══ Provided material

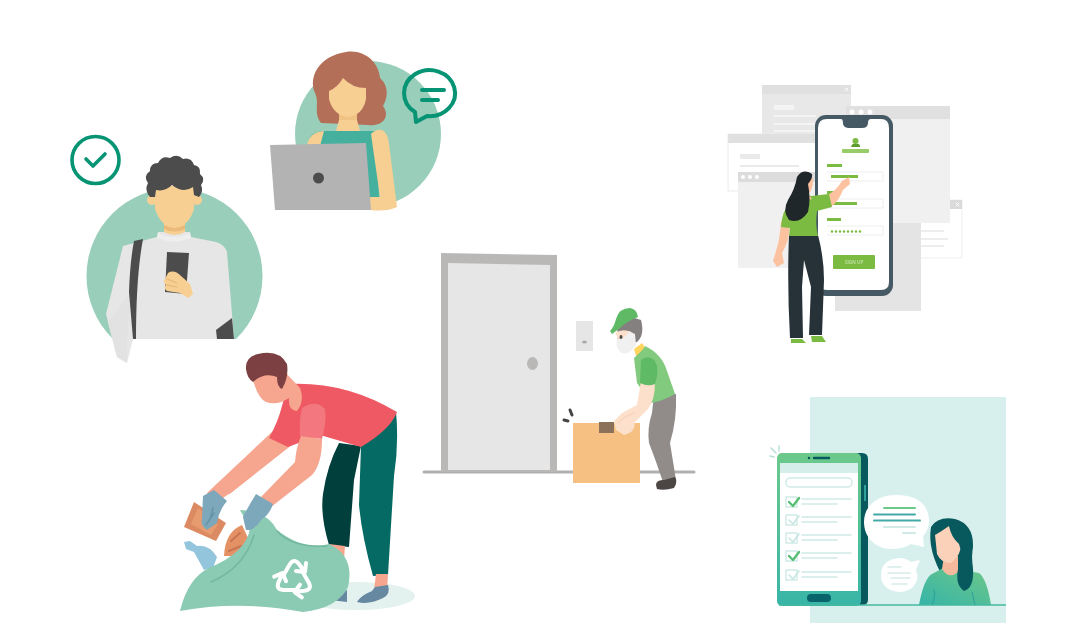
<!DOCTYPE html>
<html lang="en">
<head>
<meta charset="utf-8">
<title>Everyday service illustrations</title>
<style>
:root{--mint:#99cfba;--teal:#069475;--skin:#f7cf92;--hair-red:#b36f58;--coal:#4c4c4c;--shirt:#e6e6e6;--metal:#b3b3b3;
--frame:#bab7b7;--door:#e6e6e6;--cap:#5fba66;--green:#82ca7e;--box:#f6c082;--peach:#fde0cb;--grey:#918b8a;
--red:#ef5964;--arm:#f6a58f;--glove:#7da7ba;--pants:#056a63;--bag:#8bcab3;
--lime:#7cbb42;--navy:#263238;--pane:#f0f0f0;--bar:#e0e0e0;--wash:#d7f0ed;--deep:#08595d}
html,body{margin:0;height:100%;overflow:hidden;background:#fff}
svg{display:block;width:1073px;height:644px}
.line{fill:none;stroke-linecap:round;stroke-linejoin:round}
.button-label{font:4.6px Inter,sans-serif;fill:#e4f3d5;text-anchor:middle}
</style>
</head>
<body>
<svg viewBox="0 0 1073 644" role="img" aria-label="Five illustrations: online users, home delivery, litter collection, mobile sign-up and a phone survey">
<defs>
<linearGradient id="phone-fill" x1="0" y1="0" x2="0" y2="1"><stop offset="0" stop-color="#6cc98a"/><stop offset="1" stop-color="#38b5a8"/></linearGradient>
<linearGradient id="top-fill" x1="0" y1="1" x2="1" y2="0"><stop offset="0" stop-color="#35b4a9"/><stop offset="1" stop-color="#6fc887"/></linearGradient>
<g id="check-row" class="line" stroke="#cfeae7">
<rect x="786" y="0" width="11" height="10" stroke-width="1.4"/>
<path d="M802 2H851M802 7H837" stroke-width="1.6"/>
</g>
<path id="tick" class="line" d="M789 4l4 4 6-8"/>
<path id="recycle-arrow" class="line" d="M283 576L290 564Q294 558 299 564L304 571M306 563L305 572L296 571"/>
</defs>

<g id="student">
<circle cx="174.500" cy="276" r="88" fill="var(--mint)"/>
<path d="M127 339H240L228 372H127Z" fill="#fff"/>
<circle cx="95.500" cy="160" r="23.500" fill="#fff" stroke="var(--teal)" stroke-width="3.600"/>
<path class="line" d="M86 159L93 166L105 154" stroke="var(--teal)" stroke-width="3.600"/>
<path d="M123 246L157 237L158 232H190L191 237L216 242Q225 245 227 252L234 339H133L127 363L117 357Q110 330 106 314Z" fill="var(--shirt)"/>
<path d="M131 292L127 339V363L117 357L108 322Z" fill="#e2e2e2"/>
<path d="M134 241L143 239Q136 276 136 339H133L129 292Q130 262 134 241Z" fill="var(--coal)"/>
<path d="M216 330L232 318L234 339H217Z" fill="var(--coal)"/>
<path d="M164 218H185V232Q174 238 164 232Z" fill="var(--skin)"/>
<path d="M164 225Q174 230 185 225V229Q174 234 164 229Z" fill="#e9ba79"/>
<path d="M154 186H195L194 209Q189 226 175 228Q161 227 155 209Z" fill="var(--skin)"/>
<circle cx="152" cy="200" r="5" fill="var(--skin)"/><circle cx="197" cy="200" r="5" fill="var(--skin)"/>
<path d="M150 197Q144 190 148 183Q143 176 150 171Q150 163 158 163Q162 155 170 158Q177 153 183 159Q191 157 194 165Q201 166 200 174Q206 179 201 185Q204 191 199 197L194 195L193 187Q183 194 172 185Q165 192 156 190L155 197Z" fill="var(--coal)"/>
<path d="M158 233Q174 241 190 233L191 238Q174 245 157 238Z" fill="#eee"/>
<path d="M167 252L189 253L186 294L165 292Z" fill="var(--coal)"/>
<path d="M168 273Q174 269 181 276L190 284L193 294L188 298L180 293L167 291Q163 288 166 285Q162 281 165 279Z" fill="var(--skin)"/>
<path class="line" d="M167 279L177 283M167 285L177 287" stroke="#e5b572" stroke-width="1"/>
</g>

<g id="laptop-user">
<circle cx="368" cy="134" r="73" fill="var(--mint)"/>
<path d="M346 52C365 49 379 63 380 78C391 88 386 101 383 106C391 117 382 127 368 125L321 123C313 112 320 104 315 93C308 77 319 56 346 52Z" fill="var(--hair-red)"/>
<path d="M339 110H357V130H339Z" fill="#f0c384"/>
<path d="M329 91Q338 87 343 78Q352 88 366 88V99Q363 115 348 117Q333 115 329 99Z" fill="var(--skin)"/>
<path d="M309 145Q308 132 323 131H376L379 197H320Z" fill="#45b09e"/>
<path d="M307 146Q309 132 324 131L320 146Z" fill="var(--skin)"/>
<path d="M336 131L339 120H357L360 131Z" fill="var(--skin)"/>
<path d="M371 134Q376 129 382 130Q388 133 389 144L397 207Q387 212 370 210V197H380Z" fill="var(--skin)"/>
<path d="M270 145L366 143L371 210H275Z" fill="var(--metal)"/>
<circle cx="318.500" cy="178" r="5.500" fill="var(--coal)"/>
<path class="line" d="M415 112A25.500 23 0 1 1 427 116L416 122Z" stroke="var(--teal)" stroke-width="4"/>
<path class="line" d="M422 90H444M422 100H438" stroke="var(--teal)" stroke-width="4"/>
</g>

<g id="home-delivery">
<path class="line" d="M424 472H694" stroke="#b3b0b0" stroke-width="3"/>
<path d="M441 253L557 255V472H441Z" fill="var(--frame)"/>
<path d="M448 263L550 265V470H448Z" fill="var(--door)"/>
<ellipse cx="532.500" cy="363.500" rx="5.500" ry="6.500" fill="var(--frame)"/>
<rect x="576" y="321" width="17" height="30" fill="var(--door)"/><ellipse cx="584.500" cy="342" rx="2.500" ry="1.500" fill="#aaa"/>
<path class="line" d="M564 420L568 421M570 410L572 415" stroke="#444" stroke-width="3"/>
<path d="M654 395L676 394Q677 420 670 443L676 480L663 482Q656 461 649 443Q647 428 652 413Z" fill="var(--grey)"/>
<path d="M656 485Q656 480 664 480L675 477Q678 482 674 488Q664 491 657 489Z" fill="#4b4544"/>
<path d="M617 322Q628 314 641 320Q645 335 637 342L631 344L618 343Z" fill="#858080"/>
<path d="M615 333Q623 328 631 332L633 345L624 348Z" fill="var(--peach)"/>
<path d="M617 339Q625 340 629 331L635 334L636 345Q628 357 620 352Q615 347 617 339Z" fill="#f0f0f0"/>
<ellipse cx="621" cy="337" rx="1.500" ry="2" fill="#514b49"/>
<path d="M610 331Q614 327 616 319Q619 308 630 308Q637 309 638 317Q627 321 620 328L612 334Z" fill="var(--cap)"/>
<path d="M634 349L642 343L646 349L637 359Z" fill="#ffd45f"/>
<path d="M634 358Q644 349 645 346Q662 354 667 371L675 394Q663 401 651 403L637 383Z" fill="var(--green)"/>
<path d="M573 423H640V483H573Z" fill="var(--box)"/>
<rect x="599" y="422" width="15" height="11" fill="#8b7159"/>
<path d="M641 381L655 383Q655 400 648 409L635 422Q635 433 624 435L616 430L614 421L622 413L637 405Z" fill="var(--peach)"/>
<path class="line" d="M618 423L625 417L634 413" stroke="#f6cdb2" stroke-width="1"/>
<path d="M641 360Q648 354 655 361Q660 370 655 384Q648 387 640 383Z" fill="var(--cap)"/>
</g>

<g id="litter-picker">
<ellipse cx="356" cy="596" rx="59" ry="14" fill="#e3f2ee"/>
<path d="M339 443L361 446L354 480L349 547L329 545Q320 515 323 494Q327 466 339 443Z" fill="#003f3c"/>
<path d="M361 446L396 411Q399 445 394 476L388 575L373 576Q362 537 359 505Z" fill="var(--pants)"/>
<path d="M376 574H388L387 590H374Z" fill="var(--arm)"/>
<path d="M357 602Q360 596 372 591L375 587L388 585Q391 594 383 598Q369 605 357 602Z" fill="#6688a0"/>
<path d="M329 544L345 546L344 560Z" fill="var(--arm)"/>
<path d="M330 600L347 590V602Z" fill="#6688a0"/>
<path d="M273 431L293 444L231 493Q222 497 217 505L207 493Z" fill="var(--arm)"/>
<path d="M184 527L194 502L226 523L216 541Z" fill="#dc8a62"/>
<path d="M191 524L198 508L218 524L211 535Z" fill="#e79c70"/>
<path d="M203 496L214 490L227 501Q219 510 217 523L207 530Q200 526 202 518Z" fill="var(--glove)"/>
<path class="line" d="M210 519L213 508M206 525L214 513" stroke="#6793a7" stroke-width="1.500"/>
<path d="M184 542L190 541L197 546Q209 544 217 557L213 568L204 570L194 552L186 549Z" fill="#93c5dd"/>
<path d="M224 556Q225 532 242 525L249 540L238 556Z" fill="#e49165"/>
<path d="M231 541L240 533M229 551L241 546" class="line" stroke="#c97552" stroke-width="2"/>
<path d="M288 384Q345 381 397 412Q391 429 361 447L320 435L288 447L269 438Q278 422 282 406Z" fill="var(--red)"/>
<path d="M302 408Q316 399 325 409Q327 420 322 439L300 436Q299 421 302 408Z" fill="#f2777f"/>
<path d="M301 436L322 439Q322 464 312 475L271 507L260 498L295 462Q296 448 301 436Z" fill="var(--arm)"/>
<path d="M180 611Q188 578 209 568Q247 552 250 528L240 510Q267 511 277 530Q304 551 329 544Q355 556 348 587Q338 608 303 612Q239 600 180 611Z" fill="var(--bag)"/>
<path class="line" d="M277 531Q292 548 327 546M254 535Q244 568 211 582" stroke="#72b89f" stroke-width="1.500"/>
<path d="M256 494L273 504Q270 514 261 520Q254 531 246 530L243 517Q248 507 256 494Z" fill="var(--glove)"/>
<g id="recycling" stroke="#fff" stroke-width="4">
<use href="#recycle-arrow"/>
<use href="#recycle-arrow" transform="rotate(120 294 579)"/>
<use href="#recycle-arrow" transform="rotate(240 294 579)"/>
</g>
<path d="M251 373Q269 363 284 371L300 388Q305 401 297 411Q288 411 289 398Q277 406 266 402Q257 398 251 373Z" fill="var(--arm)"/>
<path d="M246 369Q245 357 258 354Q279 349 287 364Q289 377 282 389Q277 387 277 377Q264 372 253 382Q247 378 246 369Z" fill="#7c4043"/>
</g>

<g id="mobile-sign-up">
<g id="browser-windows">
<path d="M762 85H851V140H762Z" fill="#e8e8e8"/><path d="M762 85H851V94H762Z" fill="var(--bar)"/>
<path class="line" d="M845 88l3 3m0-3l-3 3" stroke="#fff" stroke-width="1"/>
<path d="M774 105H794V110H774ZM774 115H816V117H774ZM774 123H816V125H774ZM774 130H816V132H774Z" fill="#f4f4f4"/>
<path d="M890 200H962V258H890Z" fill="#fff" stroke="#eee"/><path d="M890 200H962V209H890Z" fill="#dadada"/>
<path class="line" d="M956 203l3 3m0-3l-3 3" stroke="#fff" stroke-width="1"/>
<path d="M920 231H944M920 239H948M920 246H944" stroke="#ededed" stroke-width="2"/>
<rect x="835" y="220" width="86" height="91" fill="#e4e4e4"/>
<rect x="846" y="106" width="104" height="117" fill="var(--pane)"/><rect x="846" y="106" width="104" height="13" fill="var(--bar)"/>
<g fill="#fff"><circle cx="852" cy="112" r="2.500"/><circle cx="861" cy="112" r="2.500"/><circle cx="870" cy="112" r="2.500"/></g>
<path d="M728 134H817V191H728Z" fill="#fff" stroke="#eaeaea"/><rect x="728" y="134" width="89" height="9" fill="var(--bar)"/>
<path d="M740 154H760V159H740ZM740 165H799V167H740Z" fill="#eaeaea"/>
<rect x="738" y="172" width="84" height="96" fill="var(--pane)"/><rect x="738" y="172" width="84" height="10" fill="#dcdcdc"/>
<g fill="#fff"><circle cx="743" cy="177" r="2"/><circle cx="750" cy="177" r="2"/><circle cx="757" cy="177" r="2"/></g>
</g>
<rect x="815" y="115" width="78" height="181" rx="11" fill="#455a64"/>
<path d="M827 119H841Q843 119 843 124Q844 128 849 128H862Q868 128 868 123Q868 119 871 119H881Q889 119 889 128V282Q889 290 881 290H827Q818 290 818 282V128Q818 119 827 119Z" fill="#fff"/>
<circle cx="855.500" cy="141" r="3" fill="var(--lime)"/><path d="M851 147Q852 143 856 144Q860 143 860 147Z" fill="#5d9c2c"/>
<rect x="842" y="149" width="27" height="4" rx="1" fill="#98cc69"/>
<g fill="var(--lime)"><rect x="827" y="164" width="15" height="3"/><rect x="827" y="191" width="11" height="3"/><rect x="827" y="218" width="14" height="3"/><rect x="831" y="175" width="27" height="3"/><rect x="832" y="202" width="25" height="3"/></g>
<path d="M827 181H883M827 208H883M827 235H883M827 172H883V181M827 199H883V208M827 226H883V235" fill="none" stroke="#eee"/>
<path class="line" d="M832 231.500H862" stroke="var(--lime)" stroke-width="2.500" stroke-dasharray="0 4"/>
<rect x="833" y="255" width="42" height="14" rx="1" fill="var(--lime)"/>
<text class="button-label" x="854" y="264">SIGN UP</text>
<path d="M781 221L790 225Q789 242 782 253L784 263L777 267L773 261L776 251Q780 239 781 221Z" fill="#fcc2a0"/>
<path d="M789 235H818Q824 258 824 280L822 335H809L811 287L804 260L802 287L803 338H790Q787 284 789 235Z" fill="var(--navy)"/>
<path d="M791 339H802L806 343H791ZM811 336H822L826 342H812Z" fill="var(--lime)"/>
<path d="M826 196Q836 191 842 181L849 177L850 184L843 190Q838 203 829 208Z" fill="#fcc2a0"/>
<path d="M799 197Q805 193 811 196L829 194L832 207L817 211Q815 225 818 236H789L790 228L781 227Q782 210 790 204Z" fill="var(--lime)"/>
<path d="M802 176Q812 171 813 181Q813 190 808 194L812 199L801 202Z" fill="#fcc2a0"/>
<path d="M797 177Q803 168 812 174Q813 178 808 184Q811 199 808 212Q800 224 789 220Q782 211 788 200Q795 189 797 177Z" fill="#20272b"/>
</g>

<g id="phone-survey">
<rect x="810" y="397" width="196" height="226" fill="var(--wash)"/>
<path class="line" d="M770 456L774 457M771 448L776 453M779 446V451" stroke="#b7dfd8" stroke-width="1.500"/>
<path d="M800 453H862Q868 453 868 459V600Q868 605 862 605H800Z" fill="var(--deep)"/>
<path d="M865 485V501" stroke="#31a09d" stroke-width="2"/>
<rect x="777" y="453" width="84" height="153" rx="5" fill="url(#phone-fill)"/>
<rect x="780" y="463" width="78" height="128" fill="#fff"/><rect x="780" y="463" width="78" height="10" fill="#d5eeea"/>
<path class="line" d="M814 458H829M809 458H809" stroke="var(--deep)" stroke-width="2.500"/>
<rect x="807" y="594" width="24" height="8" rx="4" fill="#08646a"/>
<rect x="786" y="478" width="66" height="9" rx="4" fill="#fff" stroke="#cfeae7" stroke-width="1.500"/>
<use href="#check-row" y="497"/><use href="#check-row" y="515"/><use href="#check-row" y="533"/><use href="#check-row" y="551"/><use href="#check-row" y="570"/>
<g stroke="#58bf75" stroke-width="2.400"><use href="#tick" y="498"/><use href="#tick" y="552"/></g>
<g stroke="#c6e5e3" stroke-width="1.600"><use href="#tick" y="516"/><use href="#tick" y="534"/><use href="#tick" y="571"/></g>
<path d="M896 495C919 495 929 506 929 521Q929 530 923 536L924 547L911 544Q903 549 892 549C874 549 864 536 864 522C864 506 877 495 896 495Z" fill="#fff"/>
<path class="line" d="M884 508H915" stroke="#6cc98a" stroke-width="2"/>
<path class="line" d="M874 514.500H915M874 520.500H920" stroke="#43aaa5" stroke-width="2"/>
<path class="line" d="M884 527H915M903 533H915" stroke="#cfeae7" stroke-width="2"/>
<path d="M899 558Q906 558 911 562L920 560L916 570Q920 580 913 587Q907 592 899 592Q881 590 881 575Q881 560 899 558Z" fill="#fff"/>
<path class="line" d="M888 567H901M888 573H910M891 578H910M892 584H907" stroke="#d5ecea" stroke-width="1.600"/>
<path d="M931 527Q938 516 955 519Q973 524 973 545Q971 557 973 570Q975 584 964 591L944 579Q927 550 931 527Z" fill="var(--deep)"/>
<path d="M919 605Q924 578 932 574L945 567L961 570L979 573Q987 579 991 605Z" fill="url(#top-fill)"/>
<path d="M944 556H958V572Q949 580 942 569Z" fill="#f6b99d"/>
<path d="M935 535Q942 531 949 526Q955 537 962 541Q961 556 951 563Q941 563 937 554Z" fill="#fcd1b9"/>
<path d="M949 526Q966 531 973 545Q971 557 973 570Q974 588 964 591Q955 585 958 569Q963 553 959 544Q951 537 949 526Z" fill="var(--deep)"/>
<path class="line" d="M932 605Q936 596 934 590M975 605L972 592" stroke="#2b9f98" stroke-width="1"/>
<path d="M779 605H1006" stroke="#45b8a0" stroke-width="1.500"/>
</g>
</svg>
</body>
</html>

════

*Exercise details*
Copy out only the lines of the records above from the one with "186H195L194 209Q189 226" through the one with "134Q376 129 382", exactly as they stand, both included.

*Answer to this task*
<path d="M154 186H195L194 209Q189 226 175 228Q161 227 155 209Z" fill="var(--skin)"/>
<circle cx="152" cy="200" r="5" fill="var(--skin)"/><circle cx="197" cy="200" r="5" fill="var(--skin)"/>
<path d="M150 197Q144 190 148 183Q143 176 150 171Q150 163 158 163Q162 155 170 158Q177 153 183 159Q191 157 194 165Q201 166 200 174Q206 179 201 185Q204 191 199 197L194 195L193 187Q183 194 172 185Q165 192 156 190L155 197Z" fill="var(--coal)"/>
<path d="M158 233Q174 241 190 233L191 238Q174 245 157 238Z" fill="#eee"/>
<path d="M167 252L189 253L186 294L165 292Z" fill="var(--coal)"/>
<path d="M168 273Q174 269 181 276L190 284L193 294L188 298L180 293L167 291Q163 288 166 285Q162 281 165 279Z" fill="var(--skin)"/>
<path class="line" d="M167 279L177 283M167 285L177 287" stroke="#e5b572" stroke-width="1"/>
</g>

<g id="laptop-user">
<circle cx="368" cy="134" r="73" fill="var(--mint)"/>
<path d="M346 52C365 49 379 63 380 78C391 88 386 101 383 106C391 117 382 127 368 125L321 123C313 112 320 104 315 93C308 77 319 56 346 52Z" fill="var(--hair-red)"/>
<path d="M339 110H357V130H339Z" fill="#f0c384"/>
<path d="M329 91Q338 87 343 78Q352 88 366 88V99Q363 115 348 117Q333 115 329 99Z" fill="var(--skin)"/>
<path d="M309 145Q308 132 323 131H376L379 197H320Z" fill="#45b09e"/>
<path d="M307 146Q309 132 324 131L320 146Z" fill="var(--skin)"/>
<path d="M336 131L339 120H357L360 131Z" fill="var(--skin)"/>
<path d="M371 134Q376 129 382 130Q388 133 389 144L397 207Q387 212 370 210V197H380Z" fill="var(--skin)"/>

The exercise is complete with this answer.